Open Access Dissertation

Document Type


Degree Name

Doctor of Philosophy (PhD)

Degree Program

Electrical and Computer Engineering

Year Degree Awarded


Month Degree Awarded


First Advisor

Jay Taneja

Second Advisor

David Irwin

Third Advisor

Prashant Shenoy

Fourth Advisor

Nathan Williams

Subject Categories

Power and Energy


Sub-Saharan Africa continues to aggressively pursue universal electricity access to drive economic development, improved health, literacy, food security, and gender equality. However, increasing electricity supply and household connections is only one important step towards achieving economic transformation.

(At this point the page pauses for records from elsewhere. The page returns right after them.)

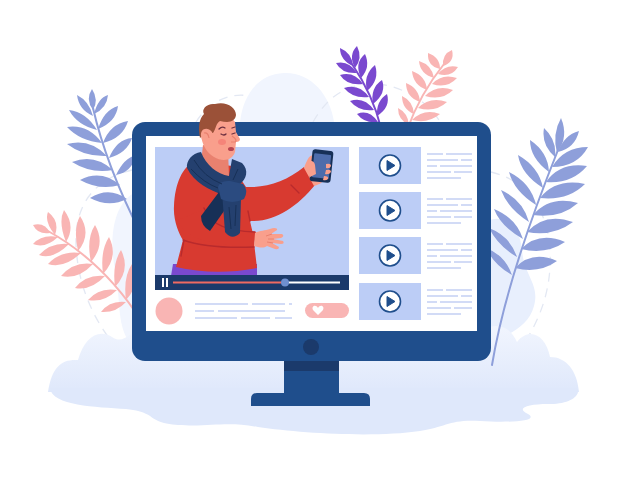
<!DOCTYPE html>
<html lang="en">
<head>
<meta charset="utf-8">
<title>Video blog on a desktop monitor</title>
<style>
:root{--navy:#1f4e8c;--deep:#1b3a6b;--ink:#173057;--peri:#bccdf6;--line:#c3d0f4;--leaf:#8e9fda;--pink:#f9b5b4;--violet:#7a49cf;--red:#d83a30;--shade:#b92a2c;--skin:#f99f8c;--skin-dark:#e9816f;--hair:#9b5138;--mist:#f1f5fe;--ground:#dfe8fb}
html,body{margin:0;background:#fff;overflow:hidden}
svg{display:block;width:626px;height:481px}
.frond path{stroke:none}
.frond .stem{fill:none;stroke-width:2;stroke-linecap:round}
.leaf{fill:var(--leaf);stroke:var(--leaf)}
.pink{fill:var(--pink);stroke:var(--pink)}
.violet{fill:var(--violet);stroke:var(--violet)}
.leaf .stem{stroke:var(--leaf)}.pink .stem{stroke:var(--pink)}.violet .stem{stroke:var(--violet)}
.dash{fill:none;stroke:#e3e8f3;stroke-width:1.3;stroke-dasharray:9 7}
.text-line{fill:none;stroke:var(--line);stroke-width:1.6}
.fold{fill:none;stroke:var(--shade);stroke-width:1.4;stroke-linecap:round}
.face-line{fill:none;stroke:#6d3040;stroke-width:1.3;stroke-linecap:round}
</style>
</head>
<body>
<svg viewBox="0 0 626 481" role="img" aria-label="Man filming himself with a phone inside a video player on a desktop monitor">
<defs>
<linearGradient id="fade" x1="0" y1="0" x2="0" y2="1"><stop offset="0" stop-color="#f1f5fe"/><stop offset="1" stop-color="#dfe8fb"/></linearGradient>
<g id="thumbnail">
<rect width="62" height="37" fill="var(--peri)"/>
<circle cx="31" cy="18.5" r="10.5" fill="#fff" stroke="var(--navy)" stroke-width="1.6"/>
<path d="M28 13.5L36 18.5L28 23.5Z" fill="var(--navy)" stroke="var(--navy)" stroke-linejoin="round"/>
<path class="text-line" d="M68 7H84M87 7H113M68 13H99M102 13H113M68 19H78M81 19H113M68 25H92M95 25H113M68 31H102"/>
</g>
<clipPath id="video-frame"><path d="M155 90H349V276H155Z"/></clipPath>
</defs>

<g id="backdrop">
<path d="M240 122C243 95 258 74 284 73C311 72 330 95 334 122Z" fill="var(--mist)"/>
<path d="M140 350C114 338 122 300 115 270C109 240 112 200 140 190Z" fill="var(--mist)"/>
<path d="M485 222C505 212 520 226 522 250C524 276 540 284 534 306C528 328 506 336 485 345Z" fill="#e8effd"/>
<path class="dash" d="M132 170C98 178 78 200 76 235C75 280 92 320 120 352"/>
<path class="dash" d="M196 122C208 103 228 92 250 96M313 122C328 95 350 82 378 84C400 86 428 100 440 122"/>
<path class="dash" d="M491 172C526 180 548 210 550 250C552 290 540 320 520 350"/>
<path d="M48 392C52 366 62 359 78 360C84 338 98 328 112 337C124 345 128 332 142 330H482C500 320 512 330 517 342C530 326 546 336 550 357C566 357 577 370 579 392Z" fill="url(#fade)"/>
<path d="M50 388H577C582 396 568 405 548 404C528 404 515 408 528 414C540 421 510 423 480 421C450 419 446 427 420 431C372 438 300 433 258 427C226 421 212 427 178 425C146 423 158 412 126 409C96 407 52 406 50 388Z" fill="var(--ground)"/>
</g>

<g id="frond-left-blue" class="frond leaf">
<path class="stem" d="M140 232Q106 165 93 108"/>
<path d="M93 110Q85 99 92 89Q99 100 93 110"/>
<path d="M94 114Q98 98 108 95Q107 108 94 114M98 129Q104 110 118 106Q116 122 98 129M103 143Q110 124 128 121Q123 138 103 143M109 158Q117 139 132 138Q127 153 109 158M116 175Q124 158 136 155Q132 172 116 175"/>
<path d="M93 116Q79 110 77 95Q89 101 93 116M97 130Q77 125 69 110Q86 112 97 130M102 143Q80 141 67 127Q88 124 102 143M107 156Q84 157 67 144Q90 138 107 156M113 170Q91 174 72 162Q94 153 113 170M120 185Q100 191 80 180Q101 169 120 185M127 199Q109 208 90 198Q109 186 127 199"/>
</g>
<g id="frond-left-pink" class="frond pink">
<path class="stem" d="M142 322Q104 262 48 231"/>
<path d="M50 233Q38 235 33 225Q45 222 50 233"/>
<path d="M55 235Q44 221 48 212Q60 221 55 235M66 242Q58 222 64 210Q76 226 66 242M78 251Q73 229 80 216Q92 234 78 251M91 262Q86 239 95 225Q106 244 91 262M103 274Q100 251 109 237Q119 257 103 274M115 287Q112 264 121 250Q131 270 115 287M126 300Q123 277 132 264Q141 284 126 300"/>
<path d="M58 237Q45 249 33 244Q42 234 58 237M69 244Q53 260 39 255Q51 242 69 244M81 253Q64 269 48 264Q61 250 81 253M93 264Q78 280 61 276Q74 261 93 264M105 276Q91 291 75 288Q86 274 105 276M117 290Q104 303 88 300Q99 287 117 290M126 302Q116 313 101 312Q110 300 126 302"/>
</g>
<g id="frond-top-violet" class="frond violet">
<path class="stem" d="M381 128Q373 95 352 64"/>
<path d="M353 66Q340 60 340 48Q352 53 353 66M355 68Q348 55 357 46Q363 58 355 68M361 78Q354 63 365 54Q371 67 361 78M367 91Q363 75 375 65Q380 80 367 91M373 104Q370 88 382 80Q387 93 373 104M377 116Q376 101 387 94Q391 107 377 116"/>
<path d="M357 73Q342 74 336 63Q349 60 357 73M363 84Q347 86 340 75Q354 71 363 84M369 97Q353 99 344 88Q359 83 369 97M374 110Q359 112 350 101Q364 96 374 110M378 122Q365 124 357 114Q369 109 378 122"/>
</g>
<g id="frond-top-pink" class="frond pink">
<path class="stem" d="M407 130Q420 94 444 64"/>
<path d="M443 66Q442 54 452 50Q455 62 443 66M440 69Q427 66 428 53Q440 57 440 69M434 78Q420 74 419 61Q432 65 434 78M427 90Q413 85 412 71Q426 76 427 90M420 102Q406 97 406 83Q419 88 420 102M414 114Q402 109 402 96Q413 101 414 114M409 125Q398 120 398 108Q408 113 409 125"/>
<path d="M438 74Q446 64 458 67Q451 78 438 74M432 84Q442 73 457 78Q447 89 432 84M425 96Q437 84 453 90Q442 101 425 96M418 108Q430 96 447 102Q435 113 418 108M412 120Q424 108 440 114Q428 124 412 120"/>
</g>
<g id="frond-right-blue" class="frond leaf">
<path class="stem" d="M492 365Q506 280 558 150"/>
<path d="M557 153Q552 134 561 118Q569 137 557 153"/>
<path d="M558 152Q564 135 579 131Q575 148 558 152M552 167Q564 147 588 147Q577 167 552 167M546 182Q560 162 587 166Q572 184 546 182M540 198Q556 178 585 184Q568 201 540 198M533 215Q550 195 578 203Q560 219 533 215M527 232Q545 212 573 222Q553 237 527 232M521 249Q539 231 565 242Q546 255 521 249M515 268Q532 250 557 261Q539 274 515 268"/>
<path d="M555 157Q541 145 544 128Q557 140 555 157M549 172Q530 158 530 140Q548 152 549 172M543 188Q521 174 518 155Q539 167 543 188M536 205Q514 191 509 172Q531 183 536 205M529 222Q508 209 501 190Q523 200 529 222M523 239Q501 227 494 209Q516 218 523 239M517 257Q498 246 489 228Q510 236 517 257M512 275Q494 265 486 248Q505 255 512 275"/>
</g>

<g id="monitor">
<path d="M284 360H339V396H284Z" fill="var(--navy)"/>
<path d="M284 360H339V371H284Z" fill="var(--deep)"/>
<path d="M251 406V399Q251 393 257 393H364Q370 393 370 399V406Z" fill="var(--navy)"/>
<rect x="132" y="122" width="359" height="239" rx="13" fill="var(--navy)"/>
<rect x="146" y="136" width="331" height="195" fill="#fff"/>
<circle cx="311" cy="347" r="8" fill="var(--deep)"/>
</g>

<g id="video-player">
<rect x="155" y="147" width="194" height="129" fill="var(--peri)"/>
<g id="vlogger" clip-path="url(#video-frame)">
<path d="M173 264H257V276H171Z" fill="var(--violet)"/>
<path d="M196 161C182 166 175 184 174 206C173 220 179 234 183 240L176 267Q215 276 257 268L253 234L250 221C275 222 297 207 315 185L304 167C287 181 266 188 246 187L232 166Z" fill="var(--red)"/>
<path d="M178 220C183 238 207 245 254 247L256 232C230 231 211 226 204 209" fill="var(--red)"/>
<path class="fold" d="M204 208C211 226 229 231 255 232M183 240C200 246 228 248 254 247M250 221L248 211M184 240L181 256M291 185L299 193"/>
<g id="open-hand">
<path d="M255 233C260 230 265 231 270 229C274 227 278 228 277 230L271 234L282 234Q285 236 281 238L273 239L283 241Q285 244 281 244L272 243L279 247Q279 250 275 249L267 246C263 249 258 247 254 246Z" fill="var(--skin)"/>
<path d="M266 236L272 234M268 239H274M267 242L273 243" fill="none" stroke="var(--skin-dark)"/>
</g>
<g id="phone-hand">
<path d="M304 168C307 160 310 154 313 156L325 178C322 184 317 185 314 186Z" fill="var(--skin)"/>
<rect x="311" y="150" width="21" height="32" rx="3" transform="rotate(6 321 166)" fill="var(--ink)"/>
<rect x="313" y="154" width="17" height="24" rx="1" transform="rotate(6 321 166)" fill="#4d6cab"/>
<path d="M308 161Q314 160 315 165L316 174L310 177ZM326 164Q331 163 331 166Q330 169 326 168ZM326 170Q331 169 331 172Q329 175 325 174ZM324 176Q329 176 328 179Q326 181 323 180Z" fill="var(--skin)"/>
</g>
<path id="neck" d="M203 145L228 150L229 176Q213 180 201 163Z" fill="var(--skin-dark)"/>
<g id="scarf">
<path d="M201 152C192 153 186 161 187 168C194 183 210 190 223 195L239 185C247 179 249 170 242 163L232 159L229 176C217 174 206 165 201 152Z" fill="#24406f"/>
<path d="M222 188L201 216Q201 226 210 231L231 201Z" fill="var(--ink)"/>
<path d="M222 192L225 232Q232 241 240 233L241 197Z" fill="#24406f"/>
<path d="M218 187Q220 180 230 181L243 184Q249 190 244 199Q232 205 221 199Z" fill="#2b4b80"/>
<path d="M194 160Q204 177 222 184M191 169Q204 183 218 188M238 169L233 180M229 207L231 229M236 205L235 226M219 204L208 221" fill="none" stroke="var(--ink)"/>
</g>
<g id="head">
<path d="M203 119C204 113 230 113 235 122L236 132L240 139Q240 142 236 142L235 152C232 161 222 162 214 157C207 153 202 145 201 135Z" fill="var(--skin)"/>
<path d="M200 138C198 127 199 119 204 114C201 109 207 103 215 104C226 101 236 107 236 115C235 122 229 123 220 121C216 123 216 129 213 133L207 131Z" fill="var(--hair)"/>
<path d="M212 132C207 126 200 129 201 136C202 142 208 145 212 141Z" fill="var(--skin)"/>
<path d="M209 138Q208 132 204 133" fill="none" stroke="var(--skin-dark)" stroke-width="1.2"/>
<ellipse cx="222" cy="142" rx="4" ry="3" fill="#f58479"/>
<path class="face-line" d="M219 129Q222 126 225 128M232 128L235 127M221 134Q224 136 226 134M232 134L235 133"/>
<path d="M232 136Q238 140 235 142H231" fill="none" stroke="var(--skin-dark)" stroke-width="1.2"/>
<ellipse cx="231" cy="149" rx="3" ry="2" fill="#b74450"/>
</g>
</g>
<g id="controls">
<rect x="155" y="275" width="194" height="15" fill="var(--deep)"/>
<path d="M163 278V287M167 278V287" stroke="#fff" stroke-width="2"/>
<path d="M285 282.5H340" stroke="#fff" stroke-width="2"/>
<path d="M173 282.5H285" stroke="#ef6a62" stroke-width="2"/>
<circle cx="285" cy="282.5" r="4" fill="#6f8fd0"/>
</g>
</g>

<g id="video-details">
<circle cx="169" cy="311" r="13.5" fill="var(--pink)"/>
<path class="text-line" d="M195 304H248M252 304H285M195 311H214M218 311H285M195 318H237M241 318H270M289 304H292M275 318H292"/>
<rect x="305" y="303" width="44" height="15" rx="7.5" fill="var(--pink)"/>
<path d="M318 315L313 310C311 306 316 304 318 308C320 304 325 306 323 310Z" fill="#fff"/>
</g>

<g id="playlist">
<use href="#thumbnail" x="359" y="147"/>
<use href="#thumbnail" x="359" y="192"/>
<use href="#thumbnail" x="359" y="237"/>
<use href="#thumbnail" x="359" y="283"/>
</g>
</svg>
</body>
</html>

Countries in the region must also strive for increased use of energy services, not only by households but also for income-generating productive uses and community facilities. Unfortunately, unlike the other regions in the world, increasing electricity access rates in sub-Saharan Africa have not been met with complementary growth in electricity consumption density. Therefore, contrary to the energy efficiency zeitgeist in industrialized regions, countries in sub-Saharan Africa need to increase their electricity consumption density for income-generating purposes to grow their economies and, as such, for consumers to realize the full benefits of electrification. The body of my thesis works evaluates strategies to advance inclusive economic growth and human development by stimulating electricity use from clean energy technologies while improving the sustainability of electrification programs in sub-Saharan Africa. Specifically, I evaluate strategies in three key domains in sub-Saharan Africa: electricity supply, transportation, and agriculture. These strategies seek to either facilitate organic consumption growth or target the conversion of existing fossil fuel-based technologies into electric for income-generating purposes and improved livelihoods. The results of this body of work could be useful in informing policy frameworks in the region aimed at making progress toward achieving multiple United Nations Sustainable Development Goals.


Creative Commons License

Creative Commons Attribution-Noncommercial-No Derivative Works 4.0 License
This work is licensed under a Creative Commons Attribution-Noncommercial-No Derivative Works 4.0 License.